== TASK REQUIREMENTS ==
From the listing below, pull out every line where the string "ledge" appears.
--- ENTRIES SHOWN Enclosed Below ---
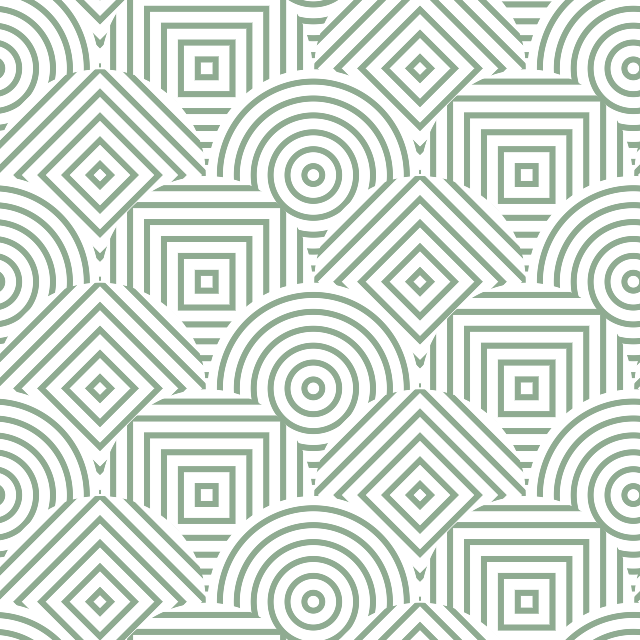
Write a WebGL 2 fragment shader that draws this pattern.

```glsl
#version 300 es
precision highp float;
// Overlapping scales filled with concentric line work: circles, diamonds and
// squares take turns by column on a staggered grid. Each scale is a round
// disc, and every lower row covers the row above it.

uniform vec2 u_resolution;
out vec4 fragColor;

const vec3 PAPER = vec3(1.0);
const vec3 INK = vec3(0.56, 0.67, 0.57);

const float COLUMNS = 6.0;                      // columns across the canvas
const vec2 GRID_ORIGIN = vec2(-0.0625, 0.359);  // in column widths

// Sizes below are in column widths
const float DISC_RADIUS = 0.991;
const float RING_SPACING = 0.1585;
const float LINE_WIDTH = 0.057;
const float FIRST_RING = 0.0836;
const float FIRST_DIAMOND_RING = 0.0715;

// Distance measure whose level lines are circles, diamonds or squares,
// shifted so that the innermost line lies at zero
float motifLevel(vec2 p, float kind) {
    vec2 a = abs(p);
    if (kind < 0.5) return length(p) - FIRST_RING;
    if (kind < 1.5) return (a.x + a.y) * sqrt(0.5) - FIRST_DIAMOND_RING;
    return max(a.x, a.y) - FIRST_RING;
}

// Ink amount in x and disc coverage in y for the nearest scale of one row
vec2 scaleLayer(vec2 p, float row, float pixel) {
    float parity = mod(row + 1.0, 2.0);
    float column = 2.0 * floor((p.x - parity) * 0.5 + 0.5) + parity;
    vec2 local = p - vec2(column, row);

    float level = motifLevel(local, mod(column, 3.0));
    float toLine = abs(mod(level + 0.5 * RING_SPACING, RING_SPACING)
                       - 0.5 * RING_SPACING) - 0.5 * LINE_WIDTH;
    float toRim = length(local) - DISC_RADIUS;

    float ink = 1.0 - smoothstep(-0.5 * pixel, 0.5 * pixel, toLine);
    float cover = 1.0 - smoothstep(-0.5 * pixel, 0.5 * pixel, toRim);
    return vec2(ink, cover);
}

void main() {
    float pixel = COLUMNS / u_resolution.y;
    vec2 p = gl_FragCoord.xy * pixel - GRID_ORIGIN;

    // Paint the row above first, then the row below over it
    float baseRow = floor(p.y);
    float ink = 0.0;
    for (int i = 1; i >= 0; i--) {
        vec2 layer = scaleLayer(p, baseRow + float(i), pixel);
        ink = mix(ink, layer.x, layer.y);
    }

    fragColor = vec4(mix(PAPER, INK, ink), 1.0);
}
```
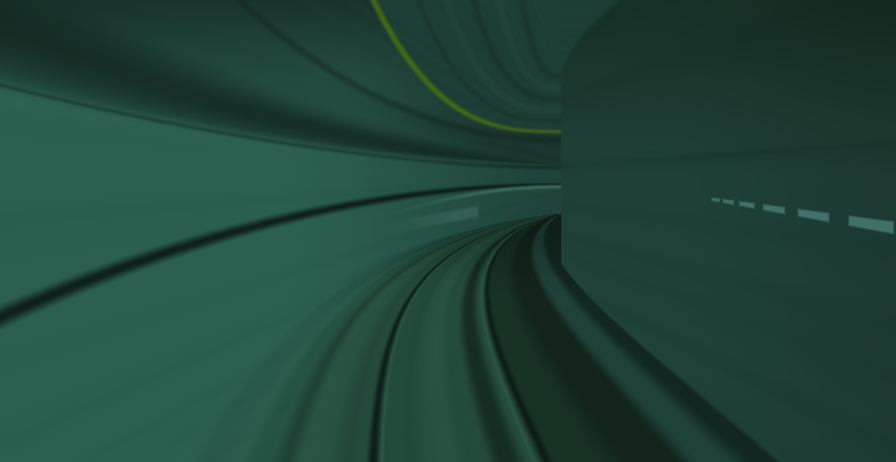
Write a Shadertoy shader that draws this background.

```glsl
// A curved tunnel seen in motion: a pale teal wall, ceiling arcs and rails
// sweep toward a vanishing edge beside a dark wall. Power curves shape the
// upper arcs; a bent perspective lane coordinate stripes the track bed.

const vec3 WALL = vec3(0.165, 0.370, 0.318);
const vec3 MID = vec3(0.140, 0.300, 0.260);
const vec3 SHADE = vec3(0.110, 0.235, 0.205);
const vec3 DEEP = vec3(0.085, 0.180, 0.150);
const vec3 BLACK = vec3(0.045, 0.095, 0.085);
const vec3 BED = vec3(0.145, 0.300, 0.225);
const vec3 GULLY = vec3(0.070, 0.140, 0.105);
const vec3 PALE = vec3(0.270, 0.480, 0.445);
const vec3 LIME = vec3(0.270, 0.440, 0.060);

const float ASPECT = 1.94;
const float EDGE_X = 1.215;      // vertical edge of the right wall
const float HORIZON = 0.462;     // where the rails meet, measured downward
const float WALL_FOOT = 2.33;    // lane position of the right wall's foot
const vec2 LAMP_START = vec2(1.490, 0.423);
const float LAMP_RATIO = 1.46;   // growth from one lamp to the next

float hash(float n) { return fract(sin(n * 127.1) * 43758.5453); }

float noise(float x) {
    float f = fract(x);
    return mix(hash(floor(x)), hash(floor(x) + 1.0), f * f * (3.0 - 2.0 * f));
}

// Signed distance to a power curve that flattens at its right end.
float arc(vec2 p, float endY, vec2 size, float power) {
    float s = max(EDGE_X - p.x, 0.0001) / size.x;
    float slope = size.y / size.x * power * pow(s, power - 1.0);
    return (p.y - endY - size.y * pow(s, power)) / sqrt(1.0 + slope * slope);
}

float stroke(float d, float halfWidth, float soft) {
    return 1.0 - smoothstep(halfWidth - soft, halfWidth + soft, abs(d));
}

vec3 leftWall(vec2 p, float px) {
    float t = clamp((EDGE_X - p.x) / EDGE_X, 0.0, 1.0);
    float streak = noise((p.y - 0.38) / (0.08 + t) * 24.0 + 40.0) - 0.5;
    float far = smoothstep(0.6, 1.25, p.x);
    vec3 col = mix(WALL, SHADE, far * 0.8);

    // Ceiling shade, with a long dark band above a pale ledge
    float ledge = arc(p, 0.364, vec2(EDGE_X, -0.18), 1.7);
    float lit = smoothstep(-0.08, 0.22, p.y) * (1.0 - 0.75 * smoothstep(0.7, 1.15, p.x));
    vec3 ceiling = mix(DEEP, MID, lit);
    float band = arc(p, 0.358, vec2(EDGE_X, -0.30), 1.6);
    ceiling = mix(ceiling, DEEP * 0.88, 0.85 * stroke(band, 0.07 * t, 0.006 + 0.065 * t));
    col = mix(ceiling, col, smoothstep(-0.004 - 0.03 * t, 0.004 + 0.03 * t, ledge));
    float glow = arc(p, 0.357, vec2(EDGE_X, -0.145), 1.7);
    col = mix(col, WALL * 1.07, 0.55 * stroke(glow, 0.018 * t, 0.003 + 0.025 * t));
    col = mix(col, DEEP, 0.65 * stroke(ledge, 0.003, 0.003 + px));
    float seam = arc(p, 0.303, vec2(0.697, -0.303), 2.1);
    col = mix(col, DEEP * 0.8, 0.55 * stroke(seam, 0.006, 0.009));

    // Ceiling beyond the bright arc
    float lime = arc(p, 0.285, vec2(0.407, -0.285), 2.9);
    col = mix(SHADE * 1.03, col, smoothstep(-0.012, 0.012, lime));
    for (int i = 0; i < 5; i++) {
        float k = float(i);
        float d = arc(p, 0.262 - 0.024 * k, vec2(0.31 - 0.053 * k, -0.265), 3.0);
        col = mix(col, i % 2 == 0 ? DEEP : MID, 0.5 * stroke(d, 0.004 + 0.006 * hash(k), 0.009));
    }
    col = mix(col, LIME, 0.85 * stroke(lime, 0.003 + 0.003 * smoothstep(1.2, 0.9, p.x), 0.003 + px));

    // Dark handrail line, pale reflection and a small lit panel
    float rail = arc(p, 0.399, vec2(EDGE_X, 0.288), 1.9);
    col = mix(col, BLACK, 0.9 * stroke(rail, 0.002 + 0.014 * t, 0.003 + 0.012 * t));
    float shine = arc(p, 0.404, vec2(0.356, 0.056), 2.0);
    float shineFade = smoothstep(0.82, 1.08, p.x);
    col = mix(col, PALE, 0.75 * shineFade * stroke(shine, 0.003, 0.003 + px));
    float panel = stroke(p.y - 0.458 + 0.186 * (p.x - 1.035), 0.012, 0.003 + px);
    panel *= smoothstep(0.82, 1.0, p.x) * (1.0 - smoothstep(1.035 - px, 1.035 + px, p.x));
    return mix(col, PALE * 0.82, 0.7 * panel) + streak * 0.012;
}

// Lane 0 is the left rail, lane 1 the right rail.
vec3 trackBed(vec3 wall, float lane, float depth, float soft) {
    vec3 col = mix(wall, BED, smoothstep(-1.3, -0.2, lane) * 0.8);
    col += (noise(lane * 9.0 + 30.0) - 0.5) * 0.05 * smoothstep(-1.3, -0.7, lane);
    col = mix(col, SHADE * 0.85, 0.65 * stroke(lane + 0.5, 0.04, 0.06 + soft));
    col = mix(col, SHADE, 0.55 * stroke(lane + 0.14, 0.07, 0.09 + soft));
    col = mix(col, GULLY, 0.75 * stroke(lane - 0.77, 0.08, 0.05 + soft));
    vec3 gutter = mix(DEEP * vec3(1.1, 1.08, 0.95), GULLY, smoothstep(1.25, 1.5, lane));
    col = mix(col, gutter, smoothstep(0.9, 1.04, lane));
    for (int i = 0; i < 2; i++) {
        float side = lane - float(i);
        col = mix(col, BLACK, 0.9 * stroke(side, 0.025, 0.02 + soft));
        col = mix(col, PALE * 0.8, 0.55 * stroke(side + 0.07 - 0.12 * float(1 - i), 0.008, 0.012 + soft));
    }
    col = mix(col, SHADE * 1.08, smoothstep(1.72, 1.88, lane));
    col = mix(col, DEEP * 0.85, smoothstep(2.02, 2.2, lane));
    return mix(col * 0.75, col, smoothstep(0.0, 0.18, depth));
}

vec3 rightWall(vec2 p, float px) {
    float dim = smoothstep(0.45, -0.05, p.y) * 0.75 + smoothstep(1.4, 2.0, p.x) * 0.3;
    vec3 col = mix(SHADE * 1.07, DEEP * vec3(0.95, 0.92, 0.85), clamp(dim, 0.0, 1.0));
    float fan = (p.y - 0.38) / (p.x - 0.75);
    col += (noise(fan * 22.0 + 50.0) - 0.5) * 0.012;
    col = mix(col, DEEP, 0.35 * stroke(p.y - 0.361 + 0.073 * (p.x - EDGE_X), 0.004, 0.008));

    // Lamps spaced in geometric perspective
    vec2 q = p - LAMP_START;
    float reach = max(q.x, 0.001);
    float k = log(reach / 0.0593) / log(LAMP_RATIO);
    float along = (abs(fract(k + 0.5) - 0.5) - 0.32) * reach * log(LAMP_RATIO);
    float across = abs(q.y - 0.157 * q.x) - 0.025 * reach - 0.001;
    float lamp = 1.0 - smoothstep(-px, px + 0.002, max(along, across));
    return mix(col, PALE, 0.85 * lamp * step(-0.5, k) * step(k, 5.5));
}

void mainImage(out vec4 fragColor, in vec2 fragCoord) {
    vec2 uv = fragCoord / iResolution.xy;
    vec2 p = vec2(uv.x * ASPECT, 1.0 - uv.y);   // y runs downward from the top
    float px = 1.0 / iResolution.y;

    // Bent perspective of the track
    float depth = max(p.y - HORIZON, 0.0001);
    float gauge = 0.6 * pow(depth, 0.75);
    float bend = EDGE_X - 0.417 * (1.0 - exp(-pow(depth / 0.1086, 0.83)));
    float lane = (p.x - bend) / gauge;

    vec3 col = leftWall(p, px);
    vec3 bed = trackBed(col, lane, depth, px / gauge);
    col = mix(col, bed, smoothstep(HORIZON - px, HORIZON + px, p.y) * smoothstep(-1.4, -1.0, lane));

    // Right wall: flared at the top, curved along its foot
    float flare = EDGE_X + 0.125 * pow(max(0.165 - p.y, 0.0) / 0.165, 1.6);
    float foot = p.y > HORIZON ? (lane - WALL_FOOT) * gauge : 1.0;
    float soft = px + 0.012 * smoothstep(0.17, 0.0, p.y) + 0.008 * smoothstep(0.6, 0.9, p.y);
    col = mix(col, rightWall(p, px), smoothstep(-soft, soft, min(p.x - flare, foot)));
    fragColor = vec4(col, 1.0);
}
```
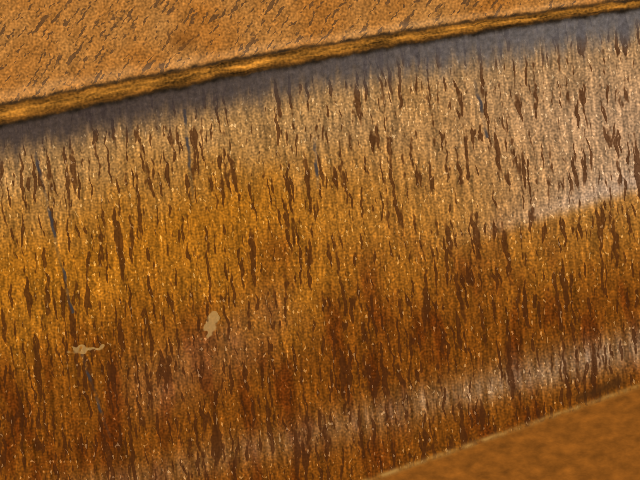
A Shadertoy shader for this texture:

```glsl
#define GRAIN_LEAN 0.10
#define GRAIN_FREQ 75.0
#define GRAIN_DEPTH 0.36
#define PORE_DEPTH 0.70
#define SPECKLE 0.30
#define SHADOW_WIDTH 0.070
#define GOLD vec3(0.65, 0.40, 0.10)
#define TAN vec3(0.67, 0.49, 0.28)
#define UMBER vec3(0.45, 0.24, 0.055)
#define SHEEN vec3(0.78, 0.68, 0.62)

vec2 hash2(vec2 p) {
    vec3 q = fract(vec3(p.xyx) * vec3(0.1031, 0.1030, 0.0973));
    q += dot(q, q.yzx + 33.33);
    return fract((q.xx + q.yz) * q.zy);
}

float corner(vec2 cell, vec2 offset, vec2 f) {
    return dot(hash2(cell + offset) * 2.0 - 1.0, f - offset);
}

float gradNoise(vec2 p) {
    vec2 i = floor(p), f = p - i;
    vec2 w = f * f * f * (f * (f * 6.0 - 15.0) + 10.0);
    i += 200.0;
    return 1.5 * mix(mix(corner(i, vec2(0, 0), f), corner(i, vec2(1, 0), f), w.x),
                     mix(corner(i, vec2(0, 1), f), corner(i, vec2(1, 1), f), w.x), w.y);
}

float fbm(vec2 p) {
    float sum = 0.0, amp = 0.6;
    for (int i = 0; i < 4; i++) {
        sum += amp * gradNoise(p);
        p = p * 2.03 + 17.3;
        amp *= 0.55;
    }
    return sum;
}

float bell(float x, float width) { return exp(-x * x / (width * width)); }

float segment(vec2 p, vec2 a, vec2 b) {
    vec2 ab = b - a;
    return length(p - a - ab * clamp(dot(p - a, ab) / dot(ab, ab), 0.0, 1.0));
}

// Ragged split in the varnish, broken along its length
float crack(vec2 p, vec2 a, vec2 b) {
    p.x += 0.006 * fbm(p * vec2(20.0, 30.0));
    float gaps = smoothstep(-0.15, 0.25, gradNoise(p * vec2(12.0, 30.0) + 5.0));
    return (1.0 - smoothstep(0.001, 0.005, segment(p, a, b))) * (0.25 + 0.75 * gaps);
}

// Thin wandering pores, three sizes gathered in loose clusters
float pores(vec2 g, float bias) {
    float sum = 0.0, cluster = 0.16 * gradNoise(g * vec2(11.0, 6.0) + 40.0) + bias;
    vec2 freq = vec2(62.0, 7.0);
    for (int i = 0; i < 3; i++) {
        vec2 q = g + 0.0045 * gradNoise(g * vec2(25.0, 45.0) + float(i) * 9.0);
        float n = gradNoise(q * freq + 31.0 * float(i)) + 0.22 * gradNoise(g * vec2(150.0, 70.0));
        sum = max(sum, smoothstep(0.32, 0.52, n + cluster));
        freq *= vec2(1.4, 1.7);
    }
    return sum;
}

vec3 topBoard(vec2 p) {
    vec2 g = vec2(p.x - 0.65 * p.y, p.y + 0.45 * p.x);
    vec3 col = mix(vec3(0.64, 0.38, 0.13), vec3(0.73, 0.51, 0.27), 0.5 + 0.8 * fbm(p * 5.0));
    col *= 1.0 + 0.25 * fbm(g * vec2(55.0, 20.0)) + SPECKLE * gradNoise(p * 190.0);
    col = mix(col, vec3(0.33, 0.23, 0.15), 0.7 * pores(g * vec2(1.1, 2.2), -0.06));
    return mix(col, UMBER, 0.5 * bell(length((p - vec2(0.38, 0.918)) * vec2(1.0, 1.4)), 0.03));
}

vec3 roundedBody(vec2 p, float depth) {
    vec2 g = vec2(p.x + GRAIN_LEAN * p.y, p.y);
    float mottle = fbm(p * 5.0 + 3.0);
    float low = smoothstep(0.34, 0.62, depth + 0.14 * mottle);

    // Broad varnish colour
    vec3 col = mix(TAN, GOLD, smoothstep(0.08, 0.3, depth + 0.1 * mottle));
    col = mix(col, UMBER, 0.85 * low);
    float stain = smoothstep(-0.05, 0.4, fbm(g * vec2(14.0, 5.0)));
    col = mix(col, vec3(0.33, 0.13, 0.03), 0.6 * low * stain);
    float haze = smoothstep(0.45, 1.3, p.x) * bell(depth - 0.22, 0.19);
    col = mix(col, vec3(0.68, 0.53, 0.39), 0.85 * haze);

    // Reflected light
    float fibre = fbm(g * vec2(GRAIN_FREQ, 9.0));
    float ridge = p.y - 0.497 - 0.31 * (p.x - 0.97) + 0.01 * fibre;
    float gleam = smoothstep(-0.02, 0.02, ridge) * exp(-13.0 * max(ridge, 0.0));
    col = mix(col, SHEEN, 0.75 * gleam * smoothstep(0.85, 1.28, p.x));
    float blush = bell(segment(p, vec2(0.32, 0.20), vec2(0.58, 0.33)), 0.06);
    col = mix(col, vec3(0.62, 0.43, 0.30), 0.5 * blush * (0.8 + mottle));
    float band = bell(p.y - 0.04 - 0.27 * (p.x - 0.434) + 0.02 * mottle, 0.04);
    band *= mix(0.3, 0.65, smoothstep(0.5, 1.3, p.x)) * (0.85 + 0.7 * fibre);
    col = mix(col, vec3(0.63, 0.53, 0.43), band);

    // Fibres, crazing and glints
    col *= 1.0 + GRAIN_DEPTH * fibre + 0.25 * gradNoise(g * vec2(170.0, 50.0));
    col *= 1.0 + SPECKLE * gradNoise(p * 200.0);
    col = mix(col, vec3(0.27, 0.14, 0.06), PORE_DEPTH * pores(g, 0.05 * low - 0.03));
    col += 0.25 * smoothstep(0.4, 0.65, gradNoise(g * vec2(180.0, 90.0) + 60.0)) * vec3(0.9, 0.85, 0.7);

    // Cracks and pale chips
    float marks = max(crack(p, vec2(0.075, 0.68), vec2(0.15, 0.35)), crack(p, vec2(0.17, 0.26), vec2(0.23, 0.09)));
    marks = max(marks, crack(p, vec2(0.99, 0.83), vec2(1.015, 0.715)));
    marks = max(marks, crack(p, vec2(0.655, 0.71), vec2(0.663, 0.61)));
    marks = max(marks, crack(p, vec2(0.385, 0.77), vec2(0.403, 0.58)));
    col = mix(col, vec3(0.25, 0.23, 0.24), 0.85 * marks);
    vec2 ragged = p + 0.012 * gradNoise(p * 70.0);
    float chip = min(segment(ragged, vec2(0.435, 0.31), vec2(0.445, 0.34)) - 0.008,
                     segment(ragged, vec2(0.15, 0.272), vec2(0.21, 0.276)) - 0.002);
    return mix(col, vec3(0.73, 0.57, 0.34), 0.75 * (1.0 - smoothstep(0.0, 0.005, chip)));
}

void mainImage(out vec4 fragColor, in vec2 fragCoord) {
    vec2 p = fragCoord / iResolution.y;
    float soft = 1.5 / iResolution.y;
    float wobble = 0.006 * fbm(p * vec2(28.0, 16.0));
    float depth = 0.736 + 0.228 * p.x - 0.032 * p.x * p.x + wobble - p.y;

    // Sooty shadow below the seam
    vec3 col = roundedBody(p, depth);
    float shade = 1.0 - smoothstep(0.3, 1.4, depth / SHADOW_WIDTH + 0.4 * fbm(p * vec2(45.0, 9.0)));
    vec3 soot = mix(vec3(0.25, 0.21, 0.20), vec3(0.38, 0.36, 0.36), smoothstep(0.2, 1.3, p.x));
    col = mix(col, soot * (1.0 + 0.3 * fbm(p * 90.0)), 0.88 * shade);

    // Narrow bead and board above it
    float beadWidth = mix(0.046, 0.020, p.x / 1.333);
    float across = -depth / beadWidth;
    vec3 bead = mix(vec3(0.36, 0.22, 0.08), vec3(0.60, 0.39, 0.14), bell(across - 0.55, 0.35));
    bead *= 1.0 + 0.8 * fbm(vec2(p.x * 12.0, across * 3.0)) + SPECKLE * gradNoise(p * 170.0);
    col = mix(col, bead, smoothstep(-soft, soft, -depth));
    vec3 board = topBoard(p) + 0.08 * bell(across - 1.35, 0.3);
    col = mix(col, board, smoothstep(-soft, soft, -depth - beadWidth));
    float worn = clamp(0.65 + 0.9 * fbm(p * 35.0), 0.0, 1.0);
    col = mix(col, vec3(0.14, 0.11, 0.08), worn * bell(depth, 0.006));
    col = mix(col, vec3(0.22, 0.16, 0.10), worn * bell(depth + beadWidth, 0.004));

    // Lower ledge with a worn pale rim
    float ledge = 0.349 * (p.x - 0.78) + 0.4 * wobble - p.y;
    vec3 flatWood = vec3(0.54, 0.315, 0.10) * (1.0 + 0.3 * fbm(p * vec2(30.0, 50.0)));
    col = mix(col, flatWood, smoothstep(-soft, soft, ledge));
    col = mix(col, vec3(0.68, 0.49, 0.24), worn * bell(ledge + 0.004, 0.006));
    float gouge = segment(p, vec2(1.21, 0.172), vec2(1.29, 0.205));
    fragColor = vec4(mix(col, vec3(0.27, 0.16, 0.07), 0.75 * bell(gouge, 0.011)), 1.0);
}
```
--- End of Enclosed ENTRIES SHOWN ---
== SOLUTION FOR THIS TASK ==
    // Ceiling shade, with a long dark band above a pale ledge
    float ledge = arc(p, 0.364, vec2(EDGE_X, -0.18), 1.7);
    col = mix(ceiling, col, smoothstep(-0.004 - 0.03 * t, 0.004 + 0.03 * t, ledge));
    col = mix(col, DEEP, 0.65 * stroke(ledge, 0.003, 0.003 + px));
    // Lower ledge with a worn pale rim
    float ledge = 0.349 * (p.x - 0.78) + 0.4 * wobble - p.y;
    col = mix(col, flatWood, smoothstep(-soft, soft, ledge));
    col = mix(col, vec3(0.68, 0.49, 0.24), worn * bell(ledge + 0.004, 0.006));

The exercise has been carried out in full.